___ INFORMATION SUPPLIED
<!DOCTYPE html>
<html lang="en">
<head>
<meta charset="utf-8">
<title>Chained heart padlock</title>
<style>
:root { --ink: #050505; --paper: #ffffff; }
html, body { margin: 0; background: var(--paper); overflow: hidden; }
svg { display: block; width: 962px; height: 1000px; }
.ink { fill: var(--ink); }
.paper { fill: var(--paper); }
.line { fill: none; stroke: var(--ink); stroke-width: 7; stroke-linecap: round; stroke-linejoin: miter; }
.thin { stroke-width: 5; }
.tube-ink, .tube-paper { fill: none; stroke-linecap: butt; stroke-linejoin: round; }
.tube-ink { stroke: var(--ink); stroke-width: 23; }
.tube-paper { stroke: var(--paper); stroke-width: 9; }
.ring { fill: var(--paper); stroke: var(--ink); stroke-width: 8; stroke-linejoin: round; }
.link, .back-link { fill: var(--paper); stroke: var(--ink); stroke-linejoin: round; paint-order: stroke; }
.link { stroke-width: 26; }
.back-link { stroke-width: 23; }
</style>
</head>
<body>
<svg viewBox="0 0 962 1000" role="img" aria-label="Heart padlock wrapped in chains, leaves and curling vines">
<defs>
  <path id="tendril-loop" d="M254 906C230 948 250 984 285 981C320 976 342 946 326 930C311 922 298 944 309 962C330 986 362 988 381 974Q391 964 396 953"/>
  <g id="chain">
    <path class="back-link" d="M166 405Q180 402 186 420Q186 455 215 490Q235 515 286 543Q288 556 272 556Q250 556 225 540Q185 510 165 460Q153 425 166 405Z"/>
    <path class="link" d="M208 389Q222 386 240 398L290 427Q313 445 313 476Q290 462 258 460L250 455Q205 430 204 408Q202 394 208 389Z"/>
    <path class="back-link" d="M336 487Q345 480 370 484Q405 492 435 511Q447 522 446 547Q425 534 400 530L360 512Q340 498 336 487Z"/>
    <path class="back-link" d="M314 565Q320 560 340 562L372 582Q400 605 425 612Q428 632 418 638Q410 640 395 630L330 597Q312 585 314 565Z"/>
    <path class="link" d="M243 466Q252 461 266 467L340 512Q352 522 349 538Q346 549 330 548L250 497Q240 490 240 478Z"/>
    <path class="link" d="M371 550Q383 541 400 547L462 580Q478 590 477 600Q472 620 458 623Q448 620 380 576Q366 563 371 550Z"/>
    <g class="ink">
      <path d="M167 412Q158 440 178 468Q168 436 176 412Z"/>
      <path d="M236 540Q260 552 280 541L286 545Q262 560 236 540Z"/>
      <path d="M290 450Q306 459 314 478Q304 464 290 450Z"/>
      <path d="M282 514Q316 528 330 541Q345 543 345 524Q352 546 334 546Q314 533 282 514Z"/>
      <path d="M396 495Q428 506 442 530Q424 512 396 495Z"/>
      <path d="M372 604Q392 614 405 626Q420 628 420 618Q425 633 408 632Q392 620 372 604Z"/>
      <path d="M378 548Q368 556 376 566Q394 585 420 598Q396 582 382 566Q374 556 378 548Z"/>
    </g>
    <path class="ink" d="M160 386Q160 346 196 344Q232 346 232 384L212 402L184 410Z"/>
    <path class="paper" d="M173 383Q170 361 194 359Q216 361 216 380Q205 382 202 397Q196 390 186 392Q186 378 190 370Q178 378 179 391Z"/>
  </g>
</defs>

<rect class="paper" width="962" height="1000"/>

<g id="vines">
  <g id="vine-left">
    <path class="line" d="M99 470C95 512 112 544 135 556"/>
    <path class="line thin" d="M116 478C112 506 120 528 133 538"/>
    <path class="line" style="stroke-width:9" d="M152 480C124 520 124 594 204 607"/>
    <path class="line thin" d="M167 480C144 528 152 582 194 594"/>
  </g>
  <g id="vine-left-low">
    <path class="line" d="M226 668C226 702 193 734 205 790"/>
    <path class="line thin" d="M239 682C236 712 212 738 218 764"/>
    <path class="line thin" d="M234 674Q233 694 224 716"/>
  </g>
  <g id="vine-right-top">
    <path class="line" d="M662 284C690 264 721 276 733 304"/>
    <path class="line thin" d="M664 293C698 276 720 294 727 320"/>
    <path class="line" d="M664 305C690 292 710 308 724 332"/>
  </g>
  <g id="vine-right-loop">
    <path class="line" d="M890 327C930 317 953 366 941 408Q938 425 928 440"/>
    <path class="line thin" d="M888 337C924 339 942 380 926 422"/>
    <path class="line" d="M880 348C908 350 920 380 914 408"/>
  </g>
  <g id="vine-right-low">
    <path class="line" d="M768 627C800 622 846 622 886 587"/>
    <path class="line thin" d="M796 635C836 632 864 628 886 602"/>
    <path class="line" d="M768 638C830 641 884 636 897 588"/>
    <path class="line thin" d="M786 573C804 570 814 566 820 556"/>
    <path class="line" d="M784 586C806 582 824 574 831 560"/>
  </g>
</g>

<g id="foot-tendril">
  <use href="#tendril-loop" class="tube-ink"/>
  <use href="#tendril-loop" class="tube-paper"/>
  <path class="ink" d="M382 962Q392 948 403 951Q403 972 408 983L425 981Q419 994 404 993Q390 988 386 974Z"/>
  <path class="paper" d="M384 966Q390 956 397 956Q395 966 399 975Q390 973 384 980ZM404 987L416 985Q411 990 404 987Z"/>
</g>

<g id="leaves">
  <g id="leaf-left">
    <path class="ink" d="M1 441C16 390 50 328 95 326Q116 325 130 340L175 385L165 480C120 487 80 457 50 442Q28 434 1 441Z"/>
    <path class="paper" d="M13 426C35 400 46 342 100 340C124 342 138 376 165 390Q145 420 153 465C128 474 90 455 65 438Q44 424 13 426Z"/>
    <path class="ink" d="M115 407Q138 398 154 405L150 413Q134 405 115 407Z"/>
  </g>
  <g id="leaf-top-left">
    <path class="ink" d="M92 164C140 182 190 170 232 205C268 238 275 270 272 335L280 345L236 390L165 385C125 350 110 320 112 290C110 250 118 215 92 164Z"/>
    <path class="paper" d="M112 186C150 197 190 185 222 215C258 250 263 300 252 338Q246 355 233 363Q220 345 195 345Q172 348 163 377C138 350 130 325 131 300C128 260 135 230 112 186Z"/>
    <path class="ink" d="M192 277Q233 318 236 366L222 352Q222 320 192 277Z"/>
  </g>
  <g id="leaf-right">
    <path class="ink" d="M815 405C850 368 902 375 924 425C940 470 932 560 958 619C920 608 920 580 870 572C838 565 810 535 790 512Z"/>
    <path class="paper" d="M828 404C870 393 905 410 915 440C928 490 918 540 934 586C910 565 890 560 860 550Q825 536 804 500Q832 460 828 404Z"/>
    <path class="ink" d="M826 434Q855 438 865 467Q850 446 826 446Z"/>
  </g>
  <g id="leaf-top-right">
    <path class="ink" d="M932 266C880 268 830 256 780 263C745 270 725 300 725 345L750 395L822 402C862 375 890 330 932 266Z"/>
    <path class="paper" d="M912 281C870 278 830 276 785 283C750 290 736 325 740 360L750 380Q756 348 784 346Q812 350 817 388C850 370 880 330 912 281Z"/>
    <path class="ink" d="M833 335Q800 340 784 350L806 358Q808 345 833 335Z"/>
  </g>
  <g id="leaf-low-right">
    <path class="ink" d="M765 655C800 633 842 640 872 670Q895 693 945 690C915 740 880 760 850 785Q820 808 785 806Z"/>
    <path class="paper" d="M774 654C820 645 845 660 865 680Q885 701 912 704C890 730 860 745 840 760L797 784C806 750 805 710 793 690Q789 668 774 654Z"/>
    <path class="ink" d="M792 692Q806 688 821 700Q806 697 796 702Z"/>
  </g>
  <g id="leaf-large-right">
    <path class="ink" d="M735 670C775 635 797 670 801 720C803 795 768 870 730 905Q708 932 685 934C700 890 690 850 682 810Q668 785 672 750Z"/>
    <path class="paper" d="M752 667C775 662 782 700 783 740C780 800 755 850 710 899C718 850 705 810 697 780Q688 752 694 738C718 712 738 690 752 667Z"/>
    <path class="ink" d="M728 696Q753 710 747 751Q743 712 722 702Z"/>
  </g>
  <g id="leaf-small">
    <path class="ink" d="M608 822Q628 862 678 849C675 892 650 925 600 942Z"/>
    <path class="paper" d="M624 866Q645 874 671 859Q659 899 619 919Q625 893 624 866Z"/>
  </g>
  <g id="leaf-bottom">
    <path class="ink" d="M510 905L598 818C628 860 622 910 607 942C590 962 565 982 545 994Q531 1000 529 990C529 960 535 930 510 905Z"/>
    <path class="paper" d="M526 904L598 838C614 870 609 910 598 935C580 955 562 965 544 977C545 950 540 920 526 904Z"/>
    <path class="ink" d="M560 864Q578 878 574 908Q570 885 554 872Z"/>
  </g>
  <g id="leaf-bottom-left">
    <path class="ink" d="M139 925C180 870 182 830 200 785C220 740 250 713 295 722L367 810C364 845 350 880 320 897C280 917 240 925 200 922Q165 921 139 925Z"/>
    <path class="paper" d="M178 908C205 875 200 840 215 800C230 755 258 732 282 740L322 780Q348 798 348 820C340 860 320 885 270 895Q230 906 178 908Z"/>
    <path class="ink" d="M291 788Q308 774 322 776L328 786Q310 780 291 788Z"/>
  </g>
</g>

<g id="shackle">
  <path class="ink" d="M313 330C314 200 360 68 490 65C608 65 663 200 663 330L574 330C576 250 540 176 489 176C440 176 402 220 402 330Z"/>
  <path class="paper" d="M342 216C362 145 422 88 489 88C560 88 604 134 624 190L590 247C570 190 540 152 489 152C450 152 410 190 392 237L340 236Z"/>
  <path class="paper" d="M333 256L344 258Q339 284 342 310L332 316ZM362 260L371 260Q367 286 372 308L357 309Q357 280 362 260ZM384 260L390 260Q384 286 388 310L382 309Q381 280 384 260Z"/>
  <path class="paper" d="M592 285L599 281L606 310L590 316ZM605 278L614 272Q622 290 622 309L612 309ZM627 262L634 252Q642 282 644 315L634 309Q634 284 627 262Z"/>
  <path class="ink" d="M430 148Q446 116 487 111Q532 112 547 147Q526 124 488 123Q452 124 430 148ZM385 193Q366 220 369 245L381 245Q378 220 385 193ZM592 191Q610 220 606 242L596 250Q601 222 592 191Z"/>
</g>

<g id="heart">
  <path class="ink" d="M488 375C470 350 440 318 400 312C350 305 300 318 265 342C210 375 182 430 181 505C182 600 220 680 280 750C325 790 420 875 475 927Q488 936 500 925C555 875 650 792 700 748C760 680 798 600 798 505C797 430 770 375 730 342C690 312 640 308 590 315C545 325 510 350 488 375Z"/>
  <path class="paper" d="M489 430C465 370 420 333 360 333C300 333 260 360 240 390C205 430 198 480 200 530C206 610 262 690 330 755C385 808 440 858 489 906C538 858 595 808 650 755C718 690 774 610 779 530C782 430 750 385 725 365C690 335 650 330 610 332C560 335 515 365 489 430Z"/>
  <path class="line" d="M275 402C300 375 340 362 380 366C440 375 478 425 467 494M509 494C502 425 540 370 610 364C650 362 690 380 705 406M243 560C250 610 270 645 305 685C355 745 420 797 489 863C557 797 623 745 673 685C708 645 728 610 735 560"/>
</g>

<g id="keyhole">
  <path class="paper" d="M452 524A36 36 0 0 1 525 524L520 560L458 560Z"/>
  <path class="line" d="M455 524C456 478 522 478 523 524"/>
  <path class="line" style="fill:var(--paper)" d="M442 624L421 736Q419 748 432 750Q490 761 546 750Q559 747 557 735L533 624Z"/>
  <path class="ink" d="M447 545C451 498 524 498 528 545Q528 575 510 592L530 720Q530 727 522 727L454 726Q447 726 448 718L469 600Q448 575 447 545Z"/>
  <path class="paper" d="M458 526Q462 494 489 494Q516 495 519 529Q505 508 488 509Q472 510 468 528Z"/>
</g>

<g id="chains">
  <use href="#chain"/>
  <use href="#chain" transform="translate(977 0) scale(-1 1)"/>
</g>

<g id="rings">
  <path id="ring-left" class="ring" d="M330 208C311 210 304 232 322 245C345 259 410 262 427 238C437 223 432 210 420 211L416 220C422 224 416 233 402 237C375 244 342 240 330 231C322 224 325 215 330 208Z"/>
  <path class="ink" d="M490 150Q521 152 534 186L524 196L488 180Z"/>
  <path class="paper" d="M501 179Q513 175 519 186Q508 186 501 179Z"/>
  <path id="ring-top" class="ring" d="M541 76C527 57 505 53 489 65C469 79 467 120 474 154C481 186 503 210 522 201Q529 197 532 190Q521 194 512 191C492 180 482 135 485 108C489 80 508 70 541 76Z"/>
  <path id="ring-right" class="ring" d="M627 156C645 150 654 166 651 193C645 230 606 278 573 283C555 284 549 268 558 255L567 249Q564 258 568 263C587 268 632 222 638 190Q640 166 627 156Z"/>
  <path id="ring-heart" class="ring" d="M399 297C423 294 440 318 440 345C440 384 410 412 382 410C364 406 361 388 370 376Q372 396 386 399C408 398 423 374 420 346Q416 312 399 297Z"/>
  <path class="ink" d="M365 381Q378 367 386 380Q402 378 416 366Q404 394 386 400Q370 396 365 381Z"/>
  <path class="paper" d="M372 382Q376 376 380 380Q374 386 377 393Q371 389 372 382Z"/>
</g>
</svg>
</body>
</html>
______
Please repeat word for word the lines above that run from the beginning through the line containing "487Q345 480 370", keeping both the first and that last line.

## ANSWER SPACE
<!DOCTYPE html>
<html lang="en">
<head>
<meta charset="utf-8">
<title>Chained heart padlock</title>
<style>
:root { --ink: #050505; --paper: #ffffff; }
html, body { margin: 0; background: var(--paper); overflow: hidden; }
svg { display: block; width: 962px; height: 1000px; }
.ink { fill: var(--ink); }
.paper { fill: var(--paper); }
.line { fill: none; stroke: var(--ink); stroke-width: 7; stroke-linecap: round; stroke-linejoin: miter; }
.thin { stroke-width: 5; }
.tube-ink, .tube-paper { fill: none; stroke-linecap: butt; stroke-linejoin: round; }
.tube-ink { stroke: var(--ink); stroke-width: 23; }
.tube-paper { stroke: var(--paper); stroke-width: 9; }
.ring { fill: var(--paper); stroke: var(--ink); stroke-width: 8; stroke-linejoin: round; }
.link, .back-link { fill: var(--paper); stroke: var(--ink); stroke-linejoin: round; paint-order: stroke; }
.link { stroke-width: 26; }
.back-link { stroke-width: 23; }
</style>
</head>
<body>
<svg viewBox="0 0 962 1000" role="img" aria-label="Heart padlock wrapped in chains, leaves and curling vines">
<defs>
  <path id="tendril-loop" d="M254 906C230 948 250 984 285 981C320 976 342 946 326 930C311 922 298 944 309 962C330 986 362 988 381 974Q391 964 396 953"/>
  <g id="chain">
    <path class="back-link" d="M166 405Q180 402 186 420Q186 455 215 490Q235 515 286 543Q288 556 272 556Q250 556 225 540Q185 510 165 460Q153 425 166 405Z"/>
    <path class="link" d="M208 389Q222 386 240 398L290 427Q313 445 313 476Q290 462 258 460L250 455Q205 430 204 408Q202 394 208 389Z"/>
    <path class="back-link" d="M336 487Q345 480 370 484Q405 492 435 511Q447 522 446 547Q425 534 400 530L360 512Q340 498 336 487Z"/>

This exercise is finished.